Fresh off defending Canadians from the tyranny of the mandatory long-form census, the Conservative government has set its sights on the gang of internationalist do-gooders that make up Canada’s foreign aid community.
Ottawa recently cut $1.8 million in annual funding from the Canadian International Development Agency (CIDA) to the Canadian Council for International Co-operation (CCIC), an aid-industry organization that represents as many as 100 NGOs. The money represents more than two-thirds of the CCIC budget, and the organization is now in the process of laying off over half its staff. Its head, Gerry Barr, described the defunding as “partisan brush-clearing.”
As well he might. During his tenure as prime minister, Stephen Harper has asserted himself as Canada’s red-baiter-in-chief. From his early attacks on the public service and arts galas to more recent salvos against everything from the Rights and Democracy organization to the long-form version of the census, Harper has made it clear that there is no nook or cranny of the federal government that he doesn’t fear to be infested with agents of creeping socialism.
But just because something is done for ideological reasons doesn’t mean that it’s a bad idea.
And if the government seemed to deliberately turn its back on reason and evidence when it came to the census, its decision to de-fund the CCIC appears to be driven by a feeling that if Canada is going to spend money on foreign aid, we should at least try to do it properly.
The problems with foreign assistance are well known. When it isn’t helping corrupt dictators buy fleets of Mercedes, aid money tends to exacerbate the problems it is trying to address by snaring the recipient countries in extremely tenacious welfare traps. And that’s when the money actually gets delivered, since a great deal of it is spent just maintaining the sizable aid industry of NGOs and government officials. The result is that a great deal of foreign assistance is ineffective and unaccountable, which is a roundabout way of saying that it is largely wasted.
Many countries are currently engaged in a barrel-scraping review of their foreign assistance spending. It is all the more pressing at a time when public finances everywhere are staggering and governments are looking to cut anything that isn’t comfortably fenced off in a political minefield. Last year, both the White House and the State Department initiated a high-profile rethink of America’s development policy, aimed at formulating a more focused approach that is more clearly aligned with the country’s security, defence, and diplomatic agenda.
A similar review is under way in the U.K., where some departments are looking at budget cuts as high as 40 per cent. But not only has Prime Minister David Cameron decided to ring-fence the international aid budget, he also committed to increasing it, by 2013, to the magic Pearsonian level of 0.7 per cent of GDP. This has sent the Tory faithful into conniptions, but Cameron’s defence of the aid budget has come at a price: the minister responsible has demanded a more hard-nosed approach that focuses on value-for-money and promises to increase the role of the private sector, all in the name of increased effectiveness and accountability.

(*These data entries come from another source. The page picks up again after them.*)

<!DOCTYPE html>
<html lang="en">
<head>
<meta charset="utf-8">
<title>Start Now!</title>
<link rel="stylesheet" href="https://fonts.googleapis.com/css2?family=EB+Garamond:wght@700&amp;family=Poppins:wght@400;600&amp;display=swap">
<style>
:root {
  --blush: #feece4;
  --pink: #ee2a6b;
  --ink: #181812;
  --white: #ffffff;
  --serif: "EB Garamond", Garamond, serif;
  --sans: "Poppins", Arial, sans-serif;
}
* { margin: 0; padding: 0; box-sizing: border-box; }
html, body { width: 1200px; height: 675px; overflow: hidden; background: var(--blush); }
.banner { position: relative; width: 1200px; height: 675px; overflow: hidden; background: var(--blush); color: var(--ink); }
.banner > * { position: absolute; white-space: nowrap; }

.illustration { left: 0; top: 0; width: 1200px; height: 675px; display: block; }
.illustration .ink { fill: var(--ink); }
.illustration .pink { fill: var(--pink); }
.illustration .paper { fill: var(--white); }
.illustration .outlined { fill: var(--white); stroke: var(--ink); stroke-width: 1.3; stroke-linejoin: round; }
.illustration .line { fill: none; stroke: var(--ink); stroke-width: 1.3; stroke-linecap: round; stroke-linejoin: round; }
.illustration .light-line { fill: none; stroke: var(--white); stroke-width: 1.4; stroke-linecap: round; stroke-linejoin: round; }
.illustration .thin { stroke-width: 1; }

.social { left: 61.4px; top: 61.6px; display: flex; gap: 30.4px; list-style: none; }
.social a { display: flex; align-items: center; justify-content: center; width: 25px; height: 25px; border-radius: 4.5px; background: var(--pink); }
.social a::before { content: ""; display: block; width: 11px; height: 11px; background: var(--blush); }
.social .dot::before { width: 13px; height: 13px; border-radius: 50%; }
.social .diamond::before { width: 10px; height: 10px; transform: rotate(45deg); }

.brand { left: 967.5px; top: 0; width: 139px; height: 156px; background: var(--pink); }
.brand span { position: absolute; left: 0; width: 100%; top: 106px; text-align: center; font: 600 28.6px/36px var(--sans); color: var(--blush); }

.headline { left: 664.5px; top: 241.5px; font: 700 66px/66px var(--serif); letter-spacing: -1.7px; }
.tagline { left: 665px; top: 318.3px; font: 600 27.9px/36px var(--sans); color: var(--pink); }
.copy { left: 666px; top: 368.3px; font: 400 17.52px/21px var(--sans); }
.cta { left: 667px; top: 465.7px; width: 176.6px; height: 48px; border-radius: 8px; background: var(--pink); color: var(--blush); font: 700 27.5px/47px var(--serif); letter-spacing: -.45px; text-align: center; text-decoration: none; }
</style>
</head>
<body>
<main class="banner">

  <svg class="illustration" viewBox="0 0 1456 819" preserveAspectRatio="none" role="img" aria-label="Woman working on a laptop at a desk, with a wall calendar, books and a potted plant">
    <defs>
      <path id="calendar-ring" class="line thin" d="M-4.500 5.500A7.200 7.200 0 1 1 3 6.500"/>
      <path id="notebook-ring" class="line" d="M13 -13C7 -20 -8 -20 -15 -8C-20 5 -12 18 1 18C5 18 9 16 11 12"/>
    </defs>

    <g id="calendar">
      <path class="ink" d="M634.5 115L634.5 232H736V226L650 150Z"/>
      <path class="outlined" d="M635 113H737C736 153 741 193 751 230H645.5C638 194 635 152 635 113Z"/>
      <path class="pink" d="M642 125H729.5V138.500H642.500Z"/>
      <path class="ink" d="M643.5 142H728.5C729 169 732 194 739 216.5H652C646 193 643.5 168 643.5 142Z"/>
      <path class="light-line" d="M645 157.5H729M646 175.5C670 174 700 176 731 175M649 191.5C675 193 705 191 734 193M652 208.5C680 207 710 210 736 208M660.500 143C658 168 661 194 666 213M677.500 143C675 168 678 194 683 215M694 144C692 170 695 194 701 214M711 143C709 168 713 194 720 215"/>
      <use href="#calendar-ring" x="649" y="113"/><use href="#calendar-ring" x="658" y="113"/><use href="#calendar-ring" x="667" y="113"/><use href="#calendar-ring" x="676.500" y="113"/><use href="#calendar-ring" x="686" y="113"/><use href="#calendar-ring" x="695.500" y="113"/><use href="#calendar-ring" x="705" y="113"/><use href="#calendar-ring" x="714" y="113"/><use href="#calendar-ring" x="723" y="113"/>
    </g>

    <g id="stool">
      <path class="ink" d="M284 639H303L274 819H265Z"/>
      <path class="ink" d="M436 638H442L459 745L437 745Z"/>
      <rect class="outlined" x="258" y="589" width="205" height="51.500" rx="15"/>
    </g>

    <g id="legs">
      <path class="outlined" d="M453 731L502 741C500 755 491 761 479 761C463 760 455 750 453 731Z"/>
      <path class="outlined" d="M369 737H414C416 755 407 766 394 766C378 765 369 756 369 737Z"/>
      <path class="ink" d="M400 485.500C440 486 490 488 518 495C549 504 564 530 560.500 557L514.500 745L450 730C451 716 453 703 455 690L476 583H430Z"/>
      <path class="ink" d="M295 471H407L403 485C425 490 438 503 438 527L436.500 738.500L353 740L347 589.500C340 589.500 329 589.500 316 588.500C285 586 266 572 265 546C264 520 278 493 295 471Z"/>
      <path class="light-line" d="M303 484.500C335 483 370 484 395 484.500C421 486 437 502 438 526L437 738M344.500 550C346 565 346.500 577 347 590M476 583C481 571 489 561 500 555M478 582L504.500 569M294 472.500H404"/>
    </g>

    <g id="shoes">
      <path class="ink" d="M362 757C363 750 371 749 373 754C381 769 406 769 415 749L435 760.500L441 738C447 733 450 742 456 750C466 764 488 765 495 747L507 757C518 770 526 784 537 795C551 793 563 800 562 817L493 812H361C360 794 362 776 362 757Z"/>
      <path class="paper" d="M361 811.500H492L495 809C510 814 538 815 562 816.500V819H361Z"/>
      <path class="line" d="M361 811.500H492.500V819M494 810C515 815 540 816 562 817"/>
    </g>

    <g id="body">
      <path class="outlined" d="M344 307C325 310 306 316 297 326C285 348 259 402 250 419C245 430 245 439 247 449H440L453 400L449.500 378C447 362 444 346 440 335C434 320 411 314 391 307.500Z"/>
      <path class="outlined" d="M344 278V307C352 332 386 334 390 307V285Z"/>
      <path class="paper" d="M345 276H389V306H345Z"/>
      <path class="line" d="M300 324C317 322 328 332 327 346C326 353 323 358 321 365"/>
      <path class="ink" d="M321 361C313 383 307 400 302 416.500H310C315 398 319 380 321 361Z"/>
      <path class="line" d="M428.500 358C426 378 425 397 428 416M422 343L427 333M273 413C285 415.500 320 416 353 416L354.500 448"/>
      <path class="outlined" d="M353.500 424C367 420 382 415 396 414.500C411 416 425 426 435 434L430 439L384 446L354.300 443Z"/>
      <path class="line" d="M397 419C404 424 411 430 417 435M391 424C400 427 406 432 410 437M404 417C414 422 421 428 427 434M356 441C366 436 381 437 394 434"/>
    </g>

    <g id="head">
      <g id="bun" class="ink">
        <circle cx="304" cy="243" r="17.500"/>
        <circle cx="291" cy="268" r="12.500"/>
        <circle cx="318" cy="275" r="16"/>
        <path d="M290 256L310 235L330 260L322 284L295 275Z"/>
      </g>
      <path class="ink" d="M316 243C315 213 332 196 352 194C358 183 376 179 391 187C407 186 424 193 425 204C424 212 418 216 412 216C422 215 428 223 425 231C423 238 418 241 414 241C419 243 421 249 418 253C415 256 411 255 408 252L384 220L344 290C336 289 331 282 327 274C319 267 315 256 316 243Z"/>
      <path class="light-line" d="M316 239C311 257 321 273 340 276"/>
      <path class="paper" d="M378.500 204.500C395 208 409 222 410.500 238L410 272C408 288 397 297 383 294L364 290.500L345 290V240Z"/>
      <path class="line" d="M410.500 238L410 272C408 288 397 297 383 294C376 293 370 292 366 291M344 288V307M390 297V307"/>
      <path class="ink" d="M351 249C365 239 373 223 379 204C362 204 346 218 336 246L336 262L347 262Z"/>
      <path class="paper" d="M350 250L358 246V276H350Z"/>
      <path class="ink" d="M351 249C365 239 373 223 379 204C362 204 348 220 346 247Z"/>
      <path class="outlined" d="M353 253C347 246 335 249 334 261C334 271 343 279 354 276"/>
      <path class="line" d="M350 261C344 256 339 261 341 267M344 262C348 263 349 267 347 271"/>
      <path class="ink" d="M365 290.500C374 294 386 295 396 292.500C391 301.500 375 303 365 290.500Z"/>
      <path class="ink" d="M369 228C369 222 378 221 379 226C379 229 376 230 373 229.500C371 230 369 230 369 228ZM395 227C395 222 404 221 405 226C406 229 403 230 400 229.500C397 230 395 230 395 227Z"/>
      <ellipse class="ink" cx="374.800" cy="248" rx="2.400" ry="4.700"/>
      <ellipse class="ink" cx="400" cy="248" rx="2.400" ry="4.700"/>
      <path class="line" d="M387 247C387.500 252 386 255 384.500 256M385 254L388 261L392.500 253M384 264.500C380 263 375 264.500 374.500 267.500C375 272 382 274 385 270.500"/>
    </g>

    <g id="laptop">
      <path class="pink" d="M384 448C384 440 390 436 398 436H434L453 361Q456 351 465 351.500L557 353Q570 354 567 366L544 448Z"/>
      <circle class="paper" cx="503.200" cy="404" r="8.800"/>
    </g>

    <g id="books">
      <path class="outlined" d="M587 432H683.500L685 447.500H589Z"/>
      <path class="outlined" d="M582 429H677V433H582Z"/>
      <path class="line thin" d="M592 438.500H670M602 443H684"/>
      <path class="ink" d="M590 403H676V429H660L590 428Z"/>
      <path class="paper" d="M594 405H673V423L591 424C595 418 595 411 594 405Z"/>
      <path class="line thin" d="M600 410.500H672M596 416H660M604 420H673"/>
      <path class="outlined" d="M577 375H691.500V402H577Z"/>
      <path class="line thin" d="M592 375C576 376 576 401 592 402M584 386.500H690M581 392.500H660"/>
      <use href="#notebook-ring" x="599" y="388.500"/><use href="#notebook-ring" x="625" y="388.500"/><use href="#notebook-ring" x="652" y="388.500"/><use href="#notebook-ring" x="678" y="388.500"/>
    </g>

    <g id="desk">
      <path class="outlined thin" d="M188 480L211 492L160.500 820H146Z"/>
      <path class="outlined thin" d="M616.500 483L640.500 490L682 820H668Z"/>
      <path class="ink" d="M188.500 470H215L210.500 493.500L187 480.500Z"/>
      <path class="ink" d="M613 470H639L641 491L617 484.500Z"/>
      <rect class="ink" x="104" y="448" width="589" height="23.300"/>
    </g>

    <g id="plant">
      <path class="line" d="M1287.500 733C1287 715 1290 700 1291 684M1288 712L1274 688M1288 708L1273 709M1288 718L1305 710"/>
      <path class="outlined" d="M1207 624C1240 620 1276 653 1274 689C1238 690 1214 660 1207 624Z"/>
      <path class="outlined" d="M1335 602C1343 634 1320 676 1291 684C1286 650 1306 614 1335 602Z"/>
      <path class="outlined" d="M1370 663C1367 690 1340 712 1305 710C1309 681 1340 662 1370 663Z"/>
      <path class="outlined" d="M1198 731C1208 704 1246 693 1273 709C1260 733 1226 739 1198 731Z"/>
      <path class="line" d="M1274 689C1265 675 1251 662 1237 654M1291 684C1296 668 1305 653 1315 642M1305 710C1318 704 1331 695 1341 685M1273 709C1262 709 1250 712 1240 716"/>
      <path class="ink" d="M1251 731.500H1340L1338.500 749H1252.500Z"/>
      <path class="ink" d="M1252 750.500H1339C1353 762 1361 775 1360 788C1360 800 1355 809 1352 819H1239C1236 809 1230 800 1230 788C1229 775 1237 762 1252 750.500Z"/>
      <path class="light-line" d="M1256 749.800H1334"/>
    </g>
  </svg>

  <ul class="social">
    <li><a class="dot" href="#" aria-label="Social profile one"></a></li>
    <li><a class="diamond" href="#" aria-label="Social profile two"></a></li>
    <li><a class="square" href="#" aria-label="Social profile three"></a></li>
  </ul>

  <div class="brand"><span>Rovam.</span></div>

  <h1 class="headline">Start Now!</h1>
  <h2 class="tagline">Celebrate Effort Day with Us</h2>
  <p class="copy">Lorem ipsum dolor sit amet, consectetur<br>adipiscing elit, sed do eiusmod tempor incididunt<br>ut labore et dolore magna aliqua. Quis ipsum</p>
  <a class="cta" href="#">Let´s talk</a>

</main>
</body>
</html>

The distinguishing feature of the Canadian approach to aid under the Conservatives is that it has been comparatively low-key, though no less far-reaching. CIDA completely untied its aid budget two years ago, committing to a global procurement system for all international assistance by 2013. Then it insisted that the bureaucracy stop spreading Canada’s foreign aid dollars around like manure and instead pick a small number of countries upon which to focus our attention. Both of these changes, it must be stressed, were responses to demands from within the aid industry itself.
And even the latest decision to de-fund the CCIC is not as ideologically punitive as it might look. While its supporters like to describe it as the “heart and soul” of Canada’s overseas development efforts, the truth is that it is essentially a lobbying firm for the NGO community that was receiving two thirds of its funding from the very agency it was set up to lobby. This makes about as much sense as the Department of Corrections funding the prison lobby, which is why New Zealand has already de-funded its parallel organization, while the U.S. and the U.K. equivalents get over 80 per cent of their funding from the NGOs they represent.
And so curiously, this is the exact opposite of what we have seen in the way the Tories have dealt with other departments. In most cases, the government has made it clear that it doesn’t give a hoot about stuff like data, evidence, and outcomes, but when it comes to foreign aid it is the other way around. And that is because the aid industry has deliberately set itself up so that its objectives are impossible to properly measure, in order to protect itself from criticism.
What we are seeing here is a rare case of Tory ideology actually aligning with sound public policy. The folks in the aid industry might not like it, but that’s largely their own fault. And if Stephen Harper doesn’t get any credit for it, well that’s his own fault. After setting himself up for years as the little boy who cried Commie, he shouldn’t be surprised that no one trusts him even when he’s doing the right thing.